▶ **RECORDS TO PROCESS**:
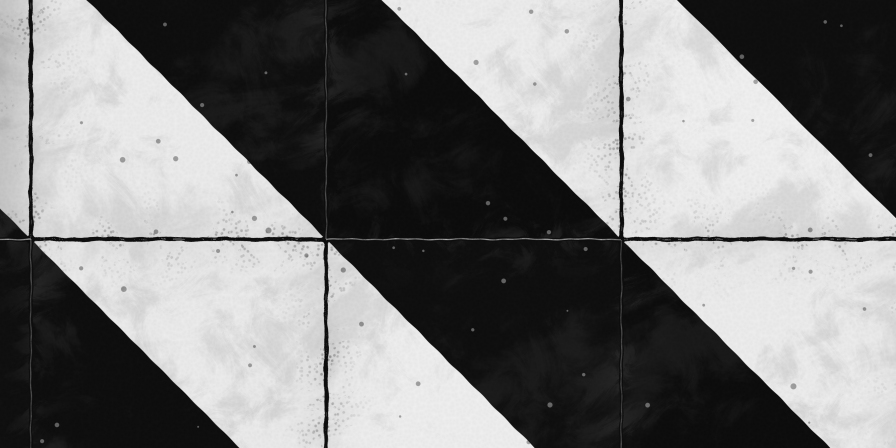
Give the GLSL for this pattern, as a Shadertoy shader.

```glsl
// Worn cement tiles, each split by a diagonal into a light and a dark half.
// The halves swap in a checkerboard, so they join up as slanted bands.
// Layered sines give the mottling; cellular noise gives pits and specks.

const float TILE = 0.659;                 // tile side, in canvas heights
const vec2 ORIGIN = vec2(0.069, 0.466);   // one corner of the grid
const float JOINT = 0.0042;               // half width of the dark joint
const float GROUT = 0.0014;               // half width of its pale core
const float CORNER = 0.012;               // corner rounding
const float WOBBLE = 0.0009;              // unevenness of the edges
const float STAIN_REACH = 0.045;          // depth of the dirt at tile edges
const vec2 LIGHT = vec2(0.835, 0.918);    // dull and clean light paint
const vec2 DARK = vec2(0.052, 0.100);     // deep and faded dark paint
const float JOINT_TONE = 0.05;
const vec2 GROUT_TONE = vec2(0.34, 0.68); // in upright and level joints

vec2 hash2(vec2 p) {
    vec3 q = fract(p.xyx * vec3(0.1031, 0.1030, 0.0973));
    q += dot(q, q.yzx + 33.33);
    return fract((q.xx + q.yz) * q.zy);
}

// Layered, turned and warped sines, roughly 0 to 1
float clouds(vec2 p) {
    const mat2 turn = mat2(0.8, 0.6, -0.6, 0.8);
    float sum = 0.0, amp = 0.5;
    for (int i = 0; i < 6; i++) {
        p = turn * p * 1.9 + 0.8 * sin(p.yx * 1.3) + 1.7;
        sum += amp * sin(p.x) * sin(p.y);
        amp *= 0.65;
    }
    return clamp(0.5 + 0.6 * sum, 0.0, 1.0);
}

// Distance to the nearest scattered point
float cellular(vec2 p) {
    vec2 cell = floor(p), f = p - cell;
    float nearest = 2.0;
    for (int y = -1; y <= 1; y++)
        for (int x = -1; x <= 1; x++) {
            vec2 o = vec2(x, y);
            nearest = min(nearest, length(o + hash2(cell + o) - f));
        }
    return nearest;
}

// Sparse round dots of random size
float specks(vec2 p, float scale, float share, float aa) {
    p *= scale;
    vec2 cell = floor(p), rnd = hash2(cell + 71.0);
    float d = length(p - cell - mix(vec2(0.3), vec2(0.7), hash2(cell)));
    float radius = mix(0.05, 0.16, rnd.y);
    return step(rnd.x, share) * (1.0 - smoothstep(radius - aa * scale, radius + aa * scale, d));
}

float band(float halfWidth, float d, float aa) {
    return 1.0 - smoothstep(halfWidth - aa, halfWidth + aa, d);
}

void mainImage(out vec4 fragColor, in vec2 fragCoord) {
    vec2 p = fragCoord / iResolution.y;
    float aa = 0.7 / iResolution.y;

    // Tile grid with slightly uneven edges
    vec2 bent = p + WOBBLE * (sin(p.yx * 47.0) + 0.6 * sin(p.yx * 131.0 + 2.0));
    vec2 grid = (bent - ORIGIN) / TILE;
    vec2 cell = floor(grid), f = grid - cell;
    vec2 tint = hash2(cell + 19.0) - 0.5;

    // Diagonal split, swapped on every other tile
    float split = (f.x + f.y - 1.0) * TILE * 0.7071;
    float lightMask = band(0.0, split, aa);
    if (mod(cell.x + cell.y, 2.0) > 0.5) lightMask = 1.0 - lightMask;

    // Distance from the joints, straight and with rounded corners
    vec2 edge = TILE * (0.5 - abs(f - 0.5));
    vec2 q = CORNER - edge;
    float depth = CORNER - length(max(q, 0.0)) - min(max(q.x, q.y), 0.0);

    // Paint mottling and fine grain
    vec2 shift = cell * 3.7;
    float broad = clouds(p * 3.0 + shift);
    float fine = clouds(p * 17.0 + shift);
    float grain = cellular(p * 120.0) - 0.45;
    float lightTone = mix(LIGHT.x, LIGHT.y, smoothstep(0.2, 0.56, mix(broad, fine, 0.4)));
    float darkTone = mix(DARK.x, DARK.y, smoothstep(0.5, 0.85, mix(broad, fine, 0.3)));
    lightTone += 0.025 * tint.x + 0.025 * grain;
    darkTone += 0.016 * tint.y + 0.010 * grain;

    // Dirt and pits gathering along tile edges
    float rim = exp(-max(depth, 0.0) / STAIN_REACH);
    float pits = 1.0 - smoothstep(0.1, 0.4, cellular(p * 85.0));
    lightTone -= rim * (0.10 * fine + 0.28 * pits * smoothstep(0.5, 0.8, fine));
    darkTone += 0.05 * rim * smoothstep(0.45, 0.8, fine);

    // Stray chips, and the dimmer left border
    lightTone -= 0.30 * specks(p, 24.0, 0.07, aa);
    darkTone += 0.32 * specks(p + 5.0, 28.0, 0.05, aa);
    lightTone *= mix(0.84, 1.0, smoothstep(0.0, 0.11, p.x));
    float tone = mix(darkTone, lightTone, lightMask);

    // Dark joints, wider where worn, with a crumbling pale core
    float worn = JOINT * mix(0.75, 1.3, clouds(p * 38.0));
    tone = mix(tone, JOINT_TONE, band(worn, depth, aa));
    float crumbs = clouds(p * 55.0 + 4.0);
    float cover = mix(0.45 + 0.55 * crumbs, 0.55 * smoothstep(0.58, 0.85, crumbs), lightMask);
    vec2 core = vec2(band(GROUT, edge.x, aa), band(GROUT, edge.y, aa)) * cover;
    tone = mix(tone, GROUT_TONE.x, core.x);
    tone = mix(tone, GROUT_TONE.y, core.y);

    fragColor = vec4(vec3(clamp(tone, 0.0, 1.0)), 1.0);
}
```
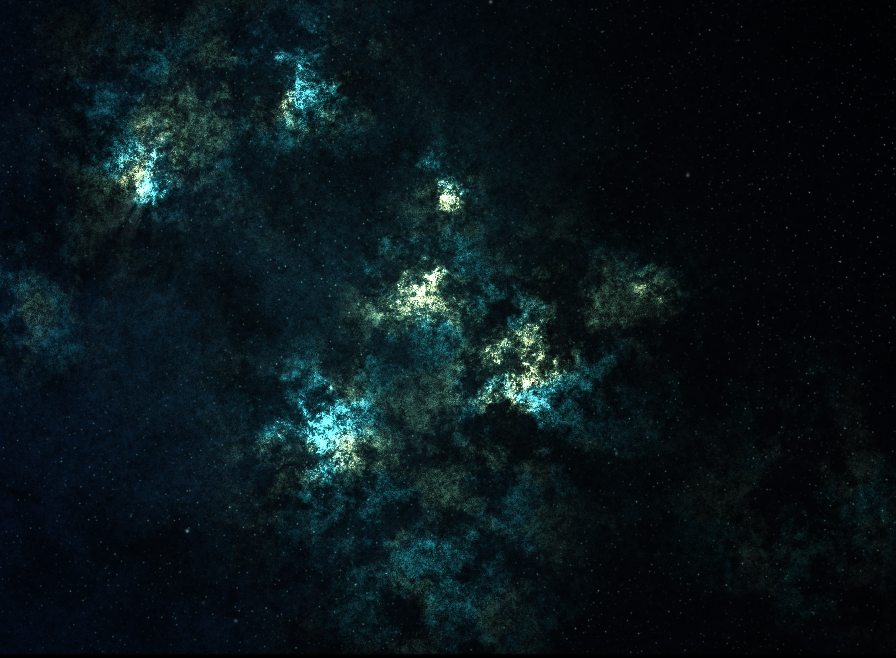
A Shadertoy shader for this texture:

```glsl
// Glowing clumps: centre x, centre y, radius, strength
const vec4 CLUMPS[12] = vec4[12](
    vec4(0.47, 0.87, 0.075, 0.72), vec4(0.23, 0.73, 0.048, 0.85),
    vec4(0.67, 0.71, 0.034, 1.05), vec4(0.64, 0.56, 0.058, 0.92),
    vec4(0.78, 0.41, 0.082, 0.80), vec4(0.49, 0.34, 0.078, 1.05),
    vec4(1.012, 0.58, 0.024, 1.10), vec4(0.66, 0.14, 0.150, 0.27),
    vec4(0.02, 0.54, 0.100, 0.25), vec4(1.25, 0.22, 0.150, 0.13),
    vec4(0.84, 0.51, 0.120, 0.30), vec4(0.25, 0.83, 0.150, 0.26));

float hash(vec2 p) {
    vec3 q = fract(p.xyx * 0.1031);
    q += dot(q, q.yzx + 33.33);
    return fract((q.x + q.y) * q.z);
}

float noise(vec2 p) {
    vec2 cell = floor(p), f = fract(p);
    f = f * f * (3.0 - 2.0 * f);
    float low = mix(hash(cell), hash(cell + vec2(1, 0)), f.x);
    float high = mix(hash(cell + vec2(0, 1)), hash(cell + vec2(1, 1)), f.x);
    return mix(low, high, f.y);
}

float fbm(vec2 p, float gain) {
    float sum = 0.0, total = 0.0, weight = 1.0;
    for (int i = 0; i < 6; i++) {
        sum += weight * noise(p);
        total += weight;
        weight *= gain;
        p = mat2(1.6, 1.2, -1.2, 1.6) * p + 17.3;
    }
    return sum / total;
}

// One star per cell of a turned grid
float stars(vec2 p, float cells, float share, float radius) {
    p = mat2(0.8, 0.6, -0.6, 0.8) * p;
    vec2 cell = floor(p * cells);
    vec2 seed = cell + cells * 1.7;
    vec2 centre = cell + 0.15 + 0.7 * vec2(hash(seed + 31.0), hash(seed + 67.0));
    float d = length(p - centre / cells) / radius;
    float bright = 0.15 + 0.85 * pow(hash(seed + 11.0), 4.0);
    return step(hash(seed), share) * bright * exp(-d * d);
}

// Fan of light shafts falling from a bright clump
float shafts(vec2 d) {
    float angle = atan(d.x, -d.y);
    float fan = smoothstep(-1.05, -0.75, angle) * smoothstep(0.15, -0.1, angle);
    float streak = smoothstep(0.25, 0.75, noise(vec2(angle * 9.0, 7.0)));
    float r = length(d);
    return fan * streak * smoothstep(0.0, 0.03, r) * smoothstep(0.14, 0.03, r);
}

void mainImage(out vec4 fragColor, in vec2 fragCoord) {
    vec2 p = fragCoord / iResolution.y;
    vec2 warp = vec2(fbm(p * 9.0, 0.6), fbm(p * 9.0 + 9.0, 0.6)) - 0.5;
    vec2 q = p + 0.10 * warp;

    // Broad haze: teal in the middle, navy on the left, black on the right
    float lanes = smoothstep(0.3, 0.7, fbm(q * 6.0 + 40.0, 0.65));
    vec2 fromMiddle = (q - vec2(0.50, 0.57)) / vec2(0.40, 0.46);
    float tealHaze = exp(-dot(fromMiddle, fromMiddle)) * (0.4 + 0.7 * lanes);
    float navyHaze = smoothstep(1.2, 0.0, q.x) * (0.4 + 0.9 * lanes);
    vec3 color = vec3(0.009, 0.013, 0.024);
    color += tealHaze * vec3(0.022, 0.074, 0.062);
    color += navyHaze * vec3(0.005, 0.026, 0.066);

    // Clumps torn into ragged puffs and fine dust
    float glow = 0.0, core = 0.0;
    for (int i = 0; i < 12; i++) {
        vec4 c = CLUMPS[i];
        vec2 d = (q - c.xy) / c.z;
        float r2 = dot(d, d);
        glow += c.w * (exp(-r2) + 0.10 * exp(-r2 * 0.25));
        core += smoothstep(0.45, 1.0, c.w) * exp(-r2 * 8.0);
    }
    float puffs = smoothstep(0.39, 0.67, fbm(p * 15.0 + warp * 0.4, 0.75));
    float dust = 0.35 + 1.3 * smoothstep(0.3, 0.7, fbm(p * 75.0, 0.95));
    float cloud = (glow * (0.08 + 1.15 * puffs) + core * (0.25 + 0.5 * puffs)) * dust;
    float warmth = smoothstep(0.42, 0.64, fbm(p * 13.0 + 25.0, 0.55));
    vec3 tint = mix(vec3(0.13, 0.60, 0.62), vec3(0.37, 0.62, 0.46), warmth);
    color += cloud * tint;
    color += smoothstep(0.5, 1.2, cloud) * mix(vec3(0.25, 0.20, 0.22), vec3(0.45, 0.24, 0.15), warmth);
    color += shafts(p - vec2(0.235, 0.735)) * vec3(0.13, 0.19, 0.17);

    // Fine grain, then stars from faint to bright
    color *= 0.55 + 0.9 * smoothstep(0.2, 0.8, fbm(p * 120.0 + 7.0, 0.95));
    float field = 0.25 + 0.75 * noise(p * 4.0 + 3.0);
    color += stars(p, 95.0, 0.42, 0.0012) * field * vec3(0.30, 0.52, 0.50);
    color += stars(p + 3.1, 47.0, 0.38, 0.0013) * field * vec3(0.45, 0.70, 0.66);
    color += stars(p + 5.3, 7.0, 0.13, 0.0026) * vec3(0.80, 1.00, 1.00);

    // Dim corners and a thin black lower edge
    vec2 corner = fragCoord / iResolution.xy - 0.5;
    color *= 1.0 - 0.7 * dot(corner, corner);
    color *= smoothstep(0.004, 0.008, p.y);
    fragColor = vec4(clamp(color, 0.0, 1.0), 1.0);
}
```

▶ **THE PROBLEM**:
Search the records for the string "centre", and copy every line that holds it.

▶ **OUTPUT FOR THIS EXERCISE**:
// Glowing clumps: centre x, centre y, radius, strength
    vec2 centre = cell + 0.15 + 0.7 * vec2(hash(seed + 31.0), hash(seed + 67.0));
    float d = length(p - centre / cells) / radius;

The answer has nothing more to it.